* **Activity**
In the following material, identify every line holding the string "html" and return it.
··· Records to process ···
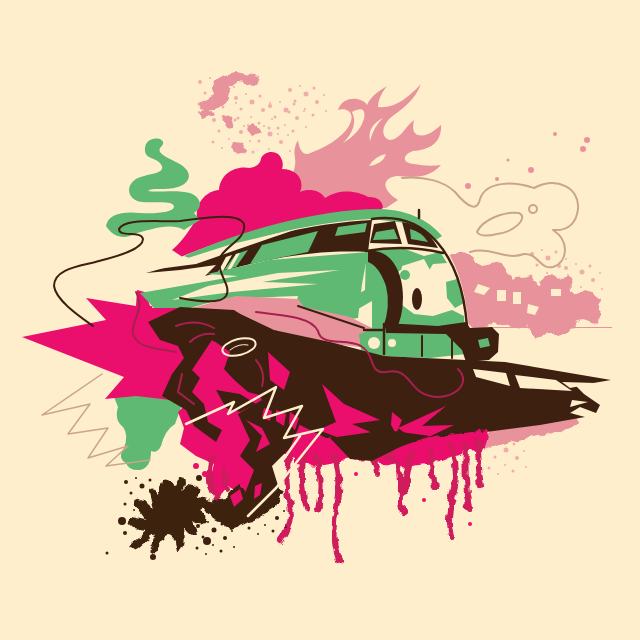
<!DOCTYPE html>
<html lang="en">
<head>
<meta charset="utf-8">
<title>Grunge train illustration</title>
<style>
:root{--cream:#feeecc;--pink:#ea0f6c;--rose:#e8939b;--green:#60b972;--brown:#3e2010;--wine:#a5204f;--crimson:#cf1a5c;--tan:#c9a58c}
html,body{margin:0;height:100%;overflow:hidden;background:var(--cream)}
svg{display:block;width:640px;height:640px}
.cream{fill:var(--cream)}.pink{fill:var(--pink)}.rose{fill:var(--rose)}.green{fill:var(--green)}.brown{fill:var(--brown)}
.line{fill:none;stroke-linecap:round;stroke-linejoin:round;stroke-width:2}
.l-brown{stroke:var(--brown)}.l-pink{stroke:var(--pink)}.l-cream{stroke:var(--cream)}.l-tan{stroke:var(--tan)}.l-wine{stroke:var(--wine)}.l-crimson{stroke:var(--crimson)}
</style>
</head>
<body>
<svg viewBox="0 0 640 640" role="img" aria-label="Train bursting out of paint splashes, flames and smoke above a dark skull-like figure">
<defs>
<g id="speckle">
<circle cx="4" cy="6" r="2"/><circle cx="14" cy="2" r="1"/><circle cx="20" cy="10" r="2.5"/><circle cx="9" cy="17" r="1.5"/><circle cx="28" cy="4" r="1.5"/><circle cx="31" cy="18" r="2"/><circle cx="19" cy="25" r="1"/><circle cx="3" cy="28" r="1.5"/><circle cx="38" cy="11" r="1"/><circle cx="27" cy="31" r="1.5"/><circle cx="12" cy="34" r="1"/><circle cx="40" cy="27" r="1"/>
</g>
<filter id="rough" x="-10%" y="-10%" width="120%" height="120%">
<feTurbulence type="fractalNoise" baseFrequency=".09" numOctaves="2" seed="4"/>
<feDisplacementMap in="SourceGraphic" scale="9" xChannelSelector="R" yChannelSelector="G"/>
</filter>
</defs>
<rect class="cream" width="640" height="640"/>

<g id="rose-splatter" class="rose">
<g filter="url(#rough)">
<path d="M221 76l14-4 24 5-3 7-18-2-10 6 2 10-9 7-12 6-9-2 2-8 12-7-1-8z"/>
<path d="M197 112l12-3 5 7-10 4zM222 114l9 3 3 10-5 3-6-8zM233 142l9 1 5 8-10 4-6-7zM248 128l6-4 6 8-7 3z"/>
</g>
<g opacity=".7">
<use href="#speckle" x="196" y="76"/><use href="#speckle" x="232" y="92"/><use href="#speckle" x="266" y="100"/><use href="#speckle" x="210" y="114"/><use href="#speckle" x="250" y="124"/><use href="#speckle" x="286" y="84"/>
</g>
<circle cx="587" cy="140" r="3"/><circle cx="583" cy="149" r="3"/><circle cx="555" cy="134" r="2"/><circle cx="468" cy="186" r="3"/><circle cx="531" cy="170" r="3"/><circle cx="497" cy="179" r="2"/><circle cx="508" cy="160" r="1.5"/>
</g>

<path id="flames" class="rose" d="M288 190C289 178 297 170 295 158Q293 148 298 140Q300 155 308 154C324 148 341 139 349 126C356 114 348 107 338 110C343 95 362 97 367 105C371 96 379 91 387 86Q378 97 378 107C394 109 408 98 421 84C415 99 406 106 394 115C380 125 381 138 390 140C401 139 404 128 414 120Q411 133 418 135C427 137 434 131 441 125C442 144 428 150 413 151C403 154 401 163 414 164Q428 167 441 165C428 180 409 177 397 176C381 178 382 190 398 200L386 208 300 212Z"/>
<g class="cream">
<path d="M352 112Q367 104 364 119Q360 133 343 143Q359 127 352 112Z"/>
<path d="M383 118Q374 126 370 141Q367 126 383 118Z"/>
<path d="M386 154Q375 156 369 166Q383 164 386 154Z"/>
</g>

<g id="rose-blotch" class="rose">
<g filter="url(#rough)">
<path d="M450 254L468 252 482 266 502 262 514 280 530 276 540 284 545 276 570 277 571 293 586 290 601 299 598 324 580 318 569 333 558 337 548 331 536 341 527 326 505 327 493 323 480 332 466 324Z"/>
<path d="M484 434L530 421 575 414 580 425 548 434 510 442 484 450Z"/>
</g>
<path d="M490 327H612V328H490Z"/>
<g opacity=".7"><use href="#speckle" x="528" y="248"/><use href="#speckle" x="562" y="262"/><use href="#speckle" x="486" y="440"/></g>
</g>
<g class="cream"><rect x="497" y="290" width="9" height="11"/><rect x="513" y="292" width="8" height="12"/><rect x="551" y="289" width="10" height="7"/><path d="M528 304l11 3-4 8-8-2zM478 284l12 4-6 7-10-3z"/></g>
<g id="thought-scribble" class="line l-tan" stroke-width="1.5">
<path d="M402 178C424 176 444 181 455 192C469 209 478 211 480 199C486 181 513 181 534 188C557 176 580 188 578 209C576 225 567 231 553 230C570 241 568 262 553 267C540 270 538 253 524 254C506 261 490 246 470 252"/>
<path d="M477 232C482 220 504 211 519 213C529 218 514 232 497 234Q481 238 477 232Z"/>
<circle cx="533" cy="209" r="4"/>
</g>

<path id="cloud" class="pink" d="M172 250C184 240 190 228 197 219C195 203 206 191 219 190C220 174 235 165 250 168Q260 166 261 159C264 150 278 150 281 158Q284 163 282 169C297 169 305 180 300 192C309 188 320 190 325 198C340 188 358 191 368 197Q381 196 383 207L377 218 280 232 196 266Z"/>
<path id="smoke-swirl" class="green" d="M106 226C108 214 123 211 140 213C158 214 173 212 174 207C174 200 158 203 142 202C126 200 125 184 138 178C150 173 164 174 162 166C158 157 146 160 145 151C144 142 151 137 160 139Q166 142 161 147C155 153 168 158 178 163C193 171 192 182 178 187C164 191 152 187 148 191C158 193 176 189 190 193C202 198 203 207 194 213L200 220 184 230C170 222 150 230 134 234C124 240 113 237 106 226Z"/>

<path id="green-drip" class="green" d="M112 392L186 394 175 424Q165 430 161 446Q157 454 151 451Q151 468 140 470Q129 471 126 463Q117 458 124 448Q129 435 123 427Q114 420 118 407Z"/>
<path id="starburst" class="pink" d="M22 337L106 320 86 298 136 306 137 290 156 295 152 308 216 306 290 350 350 400 378 440 344 458 300 460 280 452 262 474 246 498 228 486 218 498 210 480 214 464 196 456 180 444 184 428 178 412 188 402 136 396 105 399 124 377Z"/>

<g id="train">
<path class="cream" d="M140 276C210 240 300 214 384 210C430 214 462 254 468 320L470 356 380 357 290 330 220 310 150 306Z"/>
<path class="green" d="M184 256C245 229 320 209 380 209C405 210 427 218 442 236L436 240 414 224 372 219C310 222 250 238 194 260Z"/>
<path class="brown" d="M146 273L196 259C256 236 316 223 372 220L368 252C310 249 262 260 205 276L216 265 180 270Z"/>
<path class="cream" d="M150 270L232 244 300 228 236 250 196 264Z"/>
<g class="green">
<path d="M262 245L318 231 308 252 250 264Z"/><path d="M338 227L367 223 365 232 335 236Z"/><path d="M236 254L248 250 236 267 224 270Z"/>
</g>
<path class="cream" d="M226 257l6-2-9 16-5 1zM236 254l4-1-9 16-4 1z"/>
<path class="green" d="M140 293L238 276 207 274 270 260 368 252 362 284 358 318 336 321 296 304 298 296 222 299 190 308 154 308Z"/>
<path class="cream" d="M208 286L278 273 340 270 262 282 318 284 232 292 172 300Z"/>
<path class="rose" d="M192 308L236 296 298 299 304 307 350 317 372 328 368 348 316 342 264 330 232 314Z"/>
<path class="line l-brown" d="M298 306L364 328"/>
<g id="train-nose">
<path class="green" d="M366 254Q386 247 405 249L424 256 440 252 447 263 433 264 428 272 409 264 398 272 391 284 398 302 414 314 433 316 452 310 464 316 466 354 430 358 380 356 361 350 359 334 372 330 372 301 358 309 353 297 365 290Z"/>
<path class="cream" d="M402 266L424 259 430 270 447 267 459 292 456 308 442 306 432 314 409 310 398 298Z"/>
<path class="green" d="M446 282l11-3 7 24-9 5-8-10z"/>
<circle class="green" cx="405" cy="275" r="5"/>
<path class="brown" d="M368 251C388 248 403 268 403 297Q403 317 396 329L383 328Q391 306 386 286Q379 266 368 262Z"/>
<path class="brown" d="M374 224L395 221 402 244 370 243Z"/>
<path class="brown" d="M402 222Q426 225 438 248L408 244Z"/>
<path class="green" d="M376 232l18-3 4 10-25 1zM410 229q12 3 18 13l-17-3z"/>
<ellipse class="brown" cx="417" cy="299" rx="5" ry="11"/>
<path class="line l-brown" d="M366 251Q405 244 443 253M372 219C424 211 461 252 467 326M419 210v8M384 324V354M364 330H384" style="stroke-width:2.5"/>
<circle class="cream" cx="374" cy="343" r="6"/>
<path class="brown" d="M385 323L438 326 466 322 470 328 492 327 499 334 498 352 489 360 466 362 462 350 446 334 386 333Z"/>
<circle class="green" cx="442" cy="346" r="10"/><path class="green" d="M424 338h16v18h-16z"/>
<path class="line l-brown" d="M422 336V356M452 340V358"/>
<circle class="cream" cx="392" cy="343" r="4"/>
<path class="green" d="M478 340l10-2 2 8-10 2z"/>
</g>
</g>

<g id="ground" class="brown">
<path d="M232 310L274 330 330 342 384 356 466 360 505 362 611 380 576 386 584 394 600 405 596 413 580 407 570 413 585 417 540 425 486 432 440 446 402 446 386 459 352 459 330 440 302 426 262 400 240 360 222 340Z"/>
</g>
<g id="rail-gaps" class="cream">
<path d="M473 369L506 373 510 386 476 377Z"/><path d="M515 375L556 380 572 391 520 388Z"/><path d="M562 382L596 383 570 388Z"/><path d="M572 400l16 2-18 5z"/>
</g>

<g id="skull-figure">
<path class="brown" d="M148 322L180 307 234 310 258 326 300 352 330 384 300 404 270 398 248 392 232 378 220 370 226 354 212 340 204 352 192 370 200 378 192 392 204 404 208 422 222 430 216 442 194 426 186 410 162 396 172 374 184 358 178 346 160 340Z"/>
<path class="pink" d="M214 341L230 352 224 369 236 382 248 394 230 390 214 378 200 368 206 352Z"/>
<path class="brown" d="M216 390L240 394 256 404 240 412 226 408Z"/>
<path class="brown" d="M238 414L262 400 300 424 290 448 272 466 280 492 262 508 244 496 254 470 240 456 250 440Z"/>
<path class="pink" d="M268 352L290 372 284 390 270 380Z"/>
<path class="pink" d="M246 420L262 428 270 444 256 452 262 436Z"/>
<path class="pink" d="M276 410l10 4-2 12-8-5zM290 412l9 6-4 12-6-6zM264 408l8 3-2 10-8-4z"/>
<path class="line l-wine" d="M176 326Q196 318 214 328M190 342Q200 332 214 334M182 374L178 392 194 404M256 360Q266 372 262 386" stroke-width="1.5"/>
<ellipse class="line l-cream" cx="239" cy="347" rx="17" ry="8" transform="rotate(-14 239 347)"/>
<path class="line l-cream" d="M230 350Q239 343 248 345" style="stroke-width:1"/>
</g>
<g id="pink-shards" class="pink">
<path d="M322 384L344 404 380 420 352 424 384 438 350 442 318 430 336 422Z"/>
<path d="M398 428L446 406 422 426 454 425 418 442Z"/>
<path d="M392 412l10 8-6 14-5-9z"/>
</g>
<path id="pink-curl" class="line l-wine" d="M256 312C290 316 312 318 318 331C321 347 346 338 361 346C376 355 368 374 386 372C410 366 409 392 430 396C452 401 473 384 458 369"/>

<g id="drips">
<g filter="url(#rough)">
<path class="pink" d="M296 448L318 436 350 440 388 446 440 436 488 430 484 448 464 452 440 462 412 466 384 464 366 458 340 462 318 466 296 464Z"/>
<g class="line l-crimson" style="stroke-width:6">
<path d="M291 456Q283 476 289 500T281 541M304 456Q299 480 306 508M316 456Q324 480 318 511M334 454Q343 480 337 508T339 561" />
<path d="M366 452Q378 462 378 474M386 452Q402 464 401 486T404 514M412 452Q408 470 404 492M432 450Q430 470 434 488M450 446Q460 470 453 496T451 535M466 446Q464 478 469 508M478 440Q478 466 481 486"/>
<path d="M212 460Q206 480 216 500M224 470L228 490"/>
</g>
</g>
<g class="pink"><circle cx="205" cy="474" r="3"/><circle cx="196" cy="466" r="3"/><circle cx="470" cy="524" r="2"/><circle cx="356" cy="474" r="2"/><circle cx="424" cy="500" r="2"/></g>
</g>
<path class="brown" d="M330 438L386 430 430 436 400 447 372 461 350 459Z"/>

<g id="ink-splat" class="brown">
<g filter="url(#rough)">
<path d="M162 480Q170 478 173 486Q178 474 184 478Q188 484 184 490Q192 482 198 486Q202 494 194 498Q208 496 212 502L200 510Q208 514 206 522Q200 526 192 520L196 534Q190 538 184 528Q186 542 182 550Q176 554 176 540Q170 532 164 540L154 554Q148 558 150 548L156 534 140 546Q130 552 130 544L146 530 134 528Q124 522 130 517Q138 518 146 520L135 504Q135 494 144 500L152 508 148 492Q152 484 159 494Z"/>
<path d="M200 502L226 498 238 484 252 496 268 486 284 492 276 506 254 520 230 528 214 520Z"/>
</g>
<use href="#speckle" x="194" y="520"/><use href="#speckle" x="122" y="476"/><use href="#speckle" x="246" y="500"/>
<circle cx="122" cy="521" r="4"/><circle cx="125" cy="533" r="2"/><circle cx="153" cy="557" r="3"/><circle cx="207" cy="541" r="4"/><circle cx="199" cy="478" r="3"/><circle cx="107" cy="553" r="1.5"/>
</g>
<path class="pink" d="M230 496l10-7 3 10-9 8zM255 486l7-3-2 12-6 4z"/>

<g id="zigzags">
<path class="line l-cream" style="stroke-width:2.5" d="M186 424L234 402 228 414 276 387 264 418 302 406 284 438 323 429 276 488 248 516M300 436L276 470"/>
<path class="line l-tan" style="stroke-width:1.5" d="M102 374L42 415 90 404 68 434 108 428 88 458 128 446 106 466 150 460"/>
</g>
<path id="smoke-line" class="line l-brown" d="M93 326C82 318 56 301 54 286C54 268 82 266 99 261C119 256 143 249 143 239C141 230 119 238 119 229C124 218 157 222 180 221C205 218 238 212 244 224C247 240 222 247 219 260C218 276 232 286 226 296C220 305 196 301 180 298"/>
<path id="star-line" class="line l-wine" d="M136 292C146 310 130 322 133 334C138 350 160 348 176 352"/>
</svg>
</body>
</html>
···
* **Your response**
<!DOCTYPE html>
<html lang="en">
html,body{margin:0;height:100%;overflow:hidden;background:var(--cream)}
</html>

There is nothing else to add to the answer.